Good news for car drivers looking to go
electric. In a handful of years, these zero-emission vehicles will be cheaper than traditional gas guzzlers, according to a new report from investment bankers Cowen & Co.
The analysis, compiled by Cowen managing director and senior research analyst Jeffrey Osborne, determined that electric vehicles will cost less than gasoline-powered cars by the early- to mid-2020s due to
falling battery prices as well as the costs that traditional carmakers will incur as they comply to new fuel-efficiency standards.
These factors, Osbourne notes, will spur EV adoption from 1 percent of all global sales this year to 3 percent in 2020 and 7.5 percent in 2025.
Bloomberg New Energy Finance reported similar findings in May.
“Falling battery costs will mean electric vehicles will also be cheaper to buy in the U.S. and Europe as soon as 2025,” the report said. “Batteries currently account for about half the cost of EVs, and their prices will fall by about 77 percent between 2016 and 2030.”
Osbourne pointed out that a number of major car brands are hopping onto the electric bandwagon to compete in a space carved out by industry disrupter,
“We see the competitive tides shifting in 2019 and beyond as European [car makers] roiled by the diesel scandal and loss of share to Tesla in the high margin luxury segment step on the gas and accelerate the pace of EV introductions,” he wrote.
And earlier this month, Volkswagen Group, the world’s biggest automaker, announced plans to offer an electric version across the company’s 300 models by 2030 and will be rolling out 80 new electric cars under its multiple brands by 2025. The German company, which is trying to rebound after its emissions-cheating scandal, is investing more than 20 billion euros ($24 billion) in zero-emission vehicles to challenge Tesla.
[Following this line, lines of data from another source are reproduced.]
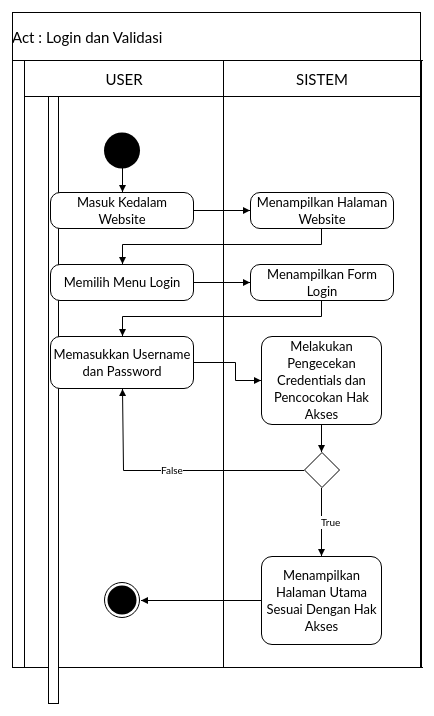
<!DOCTYPE html>
<html lang="id">
<head>
<meta charset="utf-8">
<title>Act : Login dan Validasi</title>
<style>
:root { --ink: #000; --paper: #fff; }
* { box-sizing: border-box; margin: 0; }
body { width: 434px; height: 716px; overflow: hidden; background: var(--paper); color: var(--ink); font-family: Lato, "Open Sans", sans-serif; }
.diagram { position: relative; width: 434px; height: 716px; overflow: hidden; }
.pool { position: absolute; left: 12px; top: 12px; width: 410px; height: 656px; display: grid; grid-template-rows: 48px 1fr; }
.pool-title { width: 409px; border: 1px solid var(--ink); border-bottom: 0; display: flex; align-items: center; font-size: 15px; font-weight: 400; white-space: nowrap; margin-left: 0; }
.pool-title span { margin-left: -1px; }
.lanes { display: grid; grid-template-columns: 11px 199px 200px; border: 1px solid var(--ink); border-right: 0; }
.lane { border-left: 1px solid var(--ink); }
.lane:last-child { border-right: 2px solid var(--ink); width: 199px; }
.lane h2 { height: 36px; border-bottom: 1px solid var(--ink); display: flex; align-items: center; justify-content: center; font-size: 15px; font-weight: 400; }
.activation { position: absolute; left: 48px; top: 96px; width: 11px; height: 608px; border: 1px solid var(--ink); background: var(--paper); }
.flows { position: absolute; left: 0; top: 0; }
.flow { fill: none; stroke: var(--ink); stroke-width: 1; marker-end: url(#arrow); }
.action { position: absolute; display: flex; align-items: center; justify-content: center; text-align: center; border: 1px solid var(--ink); border-radius: 10px; background: var(--paper); font-size: 13px; line-height: 17px; white-space: nowrap; }
.user { left: 50px; width: 144px; }
.system { left: 250px; width: 144px; }
.system-tall { left: 261px; width: 121px; height: 89px; border-radius: 11px; }
.short { height: 37px; }
.row-1 { top: 192px; }
.row-2 { top: 264px; }
.row-3 { top: 336px; }
.row-4 { top: 556px; }
.credentials { height: 53px; }
.guard { position: absolute; background: var(--paper); font-size: 10px; line-height: 13px; white-space: nowrap; }
.guard-false { left: 161px; top: 464px; }
.guard-true { left: 321px; top: 516px; }
</style>
</head>
<body>
<main class="diagram">
  <section class="pool">
    <h1 class="pool-title"><span>Act : Login dan Validasi</span></h1>
    <div class="lanes">
      <div class="gutter"></div>
      <div class="lane"><h2>USER</h2></div>
      <div class="lane"><h2>SISTEM</h2></div>
    </div>
  </section>

  <div class="activation"></div>

  <div class="action user short row-1">Masuk Kedalam<br>Website</div>
  <div class="action system short row-1">Menampilkan Halaman<br>Website</div>
  <div class="action user short row-2">Memilih Menu Login</div>
  <div class="action system short row-2">Menampilkan Form<br>Login</div>
  <div class="action user credentials row-3">Memasukkan Username<br>dan Password</div>
  <div class="action system-tall row-3">Melakukan<br>Pengecekan<br>Credentials dan<br>Pencocokan Hak<br>Akses</div>
  <div class="action system-tall row-4">Menampilkan<br>Halaman Utama<br>Sesuai Dengan Hak<br>Akses</div>

  <svg class="flows" width="434" height="716" viewBox="0 0 434 716" aria-hidden="true">
    <defs>
      <marker id="arrow" markerUnits="userSpaceOnUse" markerWidth="8" markerHeight="8" refX="7" refY="4" orient="auto">
        <polygon points="0,0.5 7,4 0,7.5" fill="#000"/>
      </marker>
    </defs>
    <circle class="start" cx="122" cy="150.5" r="18"/>
    <g class="end">
      <circle cx="122" cy="600" r="17.5" fill="#fff" stroke="#000"/>
      <circle cx="122" cy="600" r="14.5"/>
    </g>
    <polygon class="decision" points="322,452.5 339.5,470 322,487.5 304.5,470" fill="#fff" stroke="#000"/>
    <path class="flow" d="M122.5 168V192"/>
    <path class="flow" d="M194 210.5H250"/>
    <path class="flow" d="M321.5 229V244.5H122.5V264"/>
    <path class="flow" d="M194 282.5H250"/>
    <path class="flow" d="M321.5 301V316.5H122.5V336"/>
    <path class="flow" d="M194 362.5H235.5V380.5H261"/>
    <path class="flow" d="M321.5 425V452"/>
    <path class="flow" d="M304 470.5H123.5L122.5 389"/>
    <path class="flow" d="M321.5 488V556"/>
    <path class="flow" d="M261 600.5H141"/>
  </svg>

  <span class="guard guard-false">False</span>
  <span class="guard guard-true">True</span>
</main>
</body>
</html>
Not only that, the Cowen report comes as an increasing number of countries such as China, Scotland, France and India announced intentions to ban diesel and gasoline cars in order to cut fossil fuel emissions.